── DATA TO USE

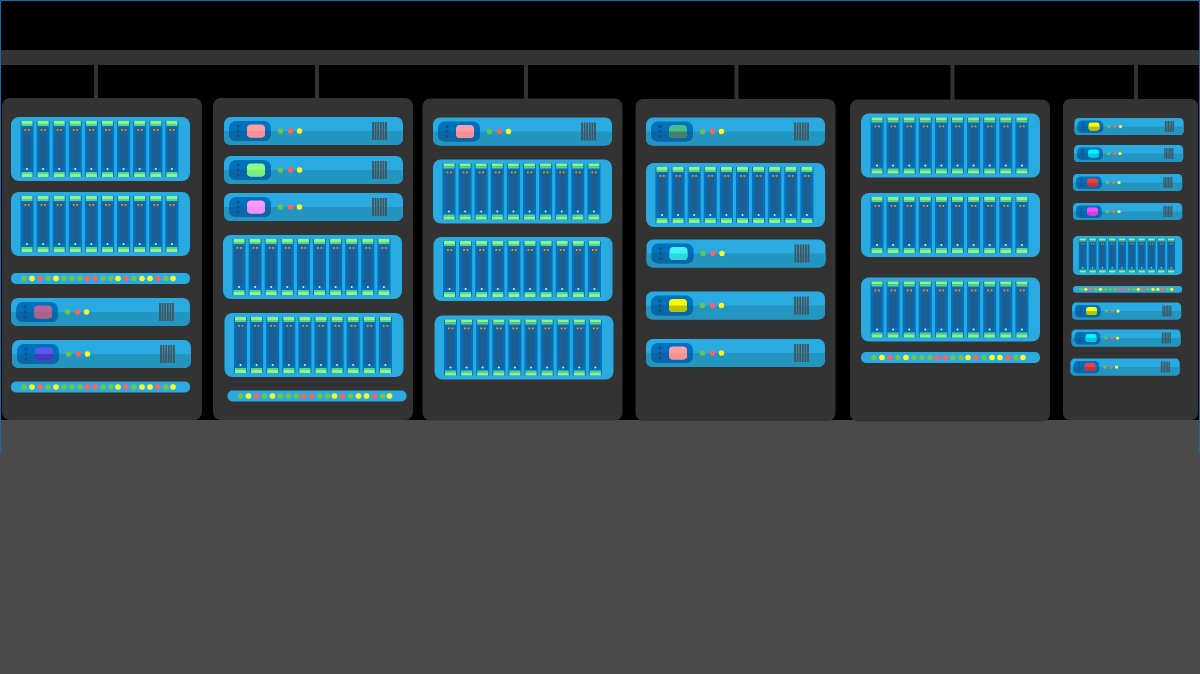
<!DOCTYPE html>
<html lang="en">
<head>
<meta charset="utf-8">
<title>Server room</title>
<style>
:root{
  --wall:#000;--floor:#4a4a4a;--steel:#333;--edge:#1c6ba5;
  --case:#29abe2;--case-low:#2295c1;--bay:#0071bc;--bay-deep:#1d5f93;
  --cap:#8cf58a;--cap-low:#5fd08a;
  --led-green:#6cc644;--led-red:#ff6161;--led-yellow:#ffff1e;
}
html,body{margin:0;background:var(--wall);overflow:hidden}
.room{display:block;width:1200px;height:674px}
.steel{fill:var(--steel)}
.case{fill:var(--case)}
.case-low{fill:var(--case-low)}
.bay{fill:var(--bay)}
.bay-deep{fill:var(--bay-deep)}
.cap{fill:var(--cap)}
.cap-low{fill:var(--cap-low)}
.green{fill:var(--led-green)}
.red{fill:var(--led-red)}
.yellow{fill:var(--led-yellow)}
.screen-top{fill:var(--top)}
.screen-low{fill:var(--low)}
.pink{--top:#ff9fa3;--low:#f69297}
.rose{--top:#bd6496;--low:#a5638c}
.violet{--top:#5b58f0;--low:#4a38c4}
.mint{--top:#8cff80;--low:#79ee80}
.orchid{--top:#ff99ff;--low:#ef92f8}
.forest{--top:#45bd8c;--low:#46806a}
.aqua{--top:#3ff5ff;--low:#30d6dc}
.lemon{--top:#ff0;--low:#b8c400}
.cyan{--top:#00f5ff;--low:#00cbdc}
.scarlet{--top:#ff3b45;--low:#c4343c}
.magenta{--top:#ff4dff;--low:#d33fe0}
</style>
</head>
<body>
<svg class="room" viewBox="0 0 1200 674" role="img" aria-label="Server room with six racks hanging from a ceiling rail">
  <defs>
    <g id="blade">
      <rect class="bay" width="13" height="56"/>
      <rect class="bay-deep" x="2.5" y="7" width="8" height="40"/>
      <rect class="cap" x="1" width="11" height="3"/>
      <rect class="cap-low" x="1" y="3" width="11" height="2"/>
      <rect x="4" y="8" width="1.8" height="1.8" fill="#f7931e"/>
      <rect x="7.5" y="8" width="1.8" height="1.8" fill="#f7931e"/>
      <circle cx="6.5" cy="48" r="1" fill="#d5f4ff"/>
      <rect class="cap-low" x="1" y="51" width="11" height="2"/>
      <rect class="cap" x="1" y="53" width="11" height="3"/>
    </g>
    <g id="blade-panel">
      <rect class="case" width="179" height="64" rx="8"/>
      <use href="#blade" x="9.5" y="4"/>
      <use href="#blade" x="25.6" y="4"/>
      <use href="#blade" x="41.7" y="4"/>
      <use href="#blade" x="57.8" y="4"/>
      <use href="#blade" x="73.9" y="4"/>
      <use href="#blade" x="90" y="4"/>
      <use href="#blade" x="106.1" y="4"/>
      <use href="#blade" x="122.2" y="4"/>
      <use href="#blade" x="138.3" y="4"/>
      <use href="#blade" x="154.4" y="4"/>
    </g>
    <g id="unit">
      <rect class="case" width="179" height="28" rx="7"/>
      <path class="case-low" d="M0 14H179V21Q179 28 172 28H7Q0 28 0 21Z"/>
      <rect class="bay" x="5" y="4" width="42" height="20" rx="7"/>
      <path d="M5 14H47V17Q47 24 40 24H12Q5 24 5 17Z" fill="#0867a8"/>
      <g fill="#1b4f78">
        <circle cx="14" cy="9" r="1.5"/>
        <circle cx="14" cy="14" r="1.5"/>
        <circle cx="14" cy="19" r="1.5"/>
      </g>
      <rect class="screen-top" x="23" y="7.5" width="18" height="13" rx="4"/>
      <path class="screen-low" d="M23 14H41V16.5Q41 20.5 37 20.5H27Q23 20.5 23 16.5Z"/>
      <circle class="green" cx="56.5" cy="14" r="2.7"/>
      <circle class="red" cx="66.5" cy="14" r="2.7"/>
      <circle class="yellow" cx="75.5" cy="14" r="2.7"/>
      <path d="M149 5V23M151.6 5V23M154.2 5V23M156.8 5V23M159.4 5V23M162 5V23" stroke="#44535c" stroke-width="1.8"/>
    </g>
    <g id="led-strip">
      <rect class="case" width="179" height="11" rx="5"/>
      <g class="green">
        <circle cx="13" cy="5.5" r="2.8"/>
        <circle cx="37" cy="5.5" r="2.8"/>
        <circle cx="53" cy="5.5" r="2.8"/>
        <circle cx="61" cy="5.5" r="2.8"/>
        <circle cx="69" cy="5.5" r="2.8"/>
        <circle cx="92" cy="5.5" r="2.8"/>
        <circle cx="100" cy="5.5" r="2.8"/>
        <circle cx="123" cy="5.5" r="2.8"/>
        <circle cx="155" cy="5.5" r="2.8"/>
      </g>
      <g class="red">
        <circle cx="29" cy="5.5" r="2.8"/>
        <circle cx="76" cy="5.5" r="2.8"/>
        <circle cx="84" cy="5.5" r="2.8"/>
        <circle cx="115" cy="5.5" r="2.8"/>
        <circle cx="147" cy="5.5" r="2.8"/>
      </g>
      <g class="yellow">
        <circle cx="21" cy="5.5" r="2.8"/>
        <circle cx="45" cy="5.5" r="2.8"/>
        <circle cx="107" cy="5.5" r="2.8"/>
        <circle cx="131" cy="5.5" r="2.8"/>
        <circle cx="139" cy="5.5" r="2.8"/>
        <circle cx="162" cy="5.5" r="2.8"/>
      </g>
    </g>
    <rect id="cabinet" class="steel" width="200" height="322" rx="8"/>
    <rect id="hanger" class="steel" y="64" width="4" height="36"/>
  </defs>

  <rect id="wall" width="1200" height="674" fill="var(--wall)"/>
  <rect id="floor" y="420" width="1200" height="254" fill="var(--floor)"/>
  <path id="wall-edge" d="M.5 453V.5H1199.5V453" fill="none" stroke="var(--edge)"/>

  <g id="ceiling-rail">
    <rect class="steel" x="1" y="50" width="1198" height="15"/>
    <use href="#hanger" x="94"/>
    <use href="#hanger" x="315"/>
    <use href="#hanger" x="524"/>
    <use href="#hanger" x="734.5"/>
    <use href="#hanger" x="950.5"/>
    <use href="#hanger" x="1134"/>
  </g>

  <g id="rack-1">
    <use href="#cabinet" x="2" y="98"/>
    <use href="#blade-panel" x="11" y="117"/>
    <use href="#blade-panel" x="11" y="192"/>
    <use href="#led-strip" x="11" y="273"/>
    <use href="#unit" class="rose" x="11" y="298"/>
    <use href="#unit" class="violet" x="12" y="340"/>
    <use href="#led-strip" x="11" y="381.5"/>
  </g>

  <g id="rack-2">
    <use href="#cabinet" x="213" y="98"/>
    <use href="#unit" class="pink" x="224" y="117"/>
    <use href="#unit" class="mint" x="224" y="156"/>
    <use href="#unit" class="orchid" x="224" y="193"/>
    <use href="#blade-panel" x="223" y="235"/>
    <use href="#blade-panel" x="224.5" y="313"/>
    <use href="#led-strip" x="227.5" y="390.5"/>
  </g>

  <g id="rack-3">
    <use href="#cabinet" x="422.5" y="98.5"/>
    <use href="#unit" class="pink" x="433" y="117.5"/>
    <use href="#blade-panel" x="433" y="159.5"/>
    <use href="#blade-panel" x="433.5" y="237"/>
    <use href="#blade-panel" x="434.5" y="315.5"/>
  </g>

  <g id="rack-4">
    <use href="#cabinet" x="635.5" y="99"/>
    <use href="#unit" class="forest" x="646" y="117.5"/>
    <use href="#blade-panel" x="646" y="163"/>
    <use href="#unit" class="aqua" x="646.5" y="239.5"/>
    <use href="#unit" class="lemon" x="646" y="291.5"/>
    <use href="#unit" class="pink" x="646" y="339"/>
  </g>

  <g id="rack-5">
    <use href="#cabinet" x="850" y="99.5"/>
    <use href="#blade-panel" x="861" y="113.5"/>
    <use href="#blade-panel" x="861" y="193"/>
    <use href="#blade-panel" x="861" y="277.5"/>
    <use href="#led-strip" x="861" y="352"/>
  </g>

  <g id="rack-6">
    <rect class="steel" x="1063" y="99" width="135" height="321" rx="7"/>
    <use href="#unit" class="lemon" transform="translate(1074.5 118) scale(.61)"/>
    <use href="#unit" class="cyan" transform="translate(1074 145) scale(.61)"/>
    <use href="#unit" class="scarlet" transform="translate(1073 174) scale(.61)"/>
    <use href="#unit" class="magenta" transform="translate(1073 203) scale(.61)"/>
    <use href="#blade-panel" transform="translate(1073 236) scale(.61)"/>
    <use href="#led-strip" transform="translate(1073 286) scale(.61)"/>
    <use href="#unit" class="lemon" transform="translate(1072 302.5) scale(.61)"/>
    <use href="#unit" class="cyan" transform="translate(1071.5 329.5) scale(.61)"/>
    <use href="#unit" class="scarlet" transform="translate(1070.5 358.5) scale(.61)"/>
  </g>
</svg>
</body>
</html>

────

REQUIRED ACTION: When a line in the data contains "deep", return it as written.

WRITTEN ANSWER:
  --case:#29abe2;--case-low:#2295c1;--bay:#0071bc;--bay-deep:#1d5f93;
.bay-deep{fill:var(--bay-deep)}
      <rect class="bay-deep" x="2.5" y="7" width="8" height="40"/>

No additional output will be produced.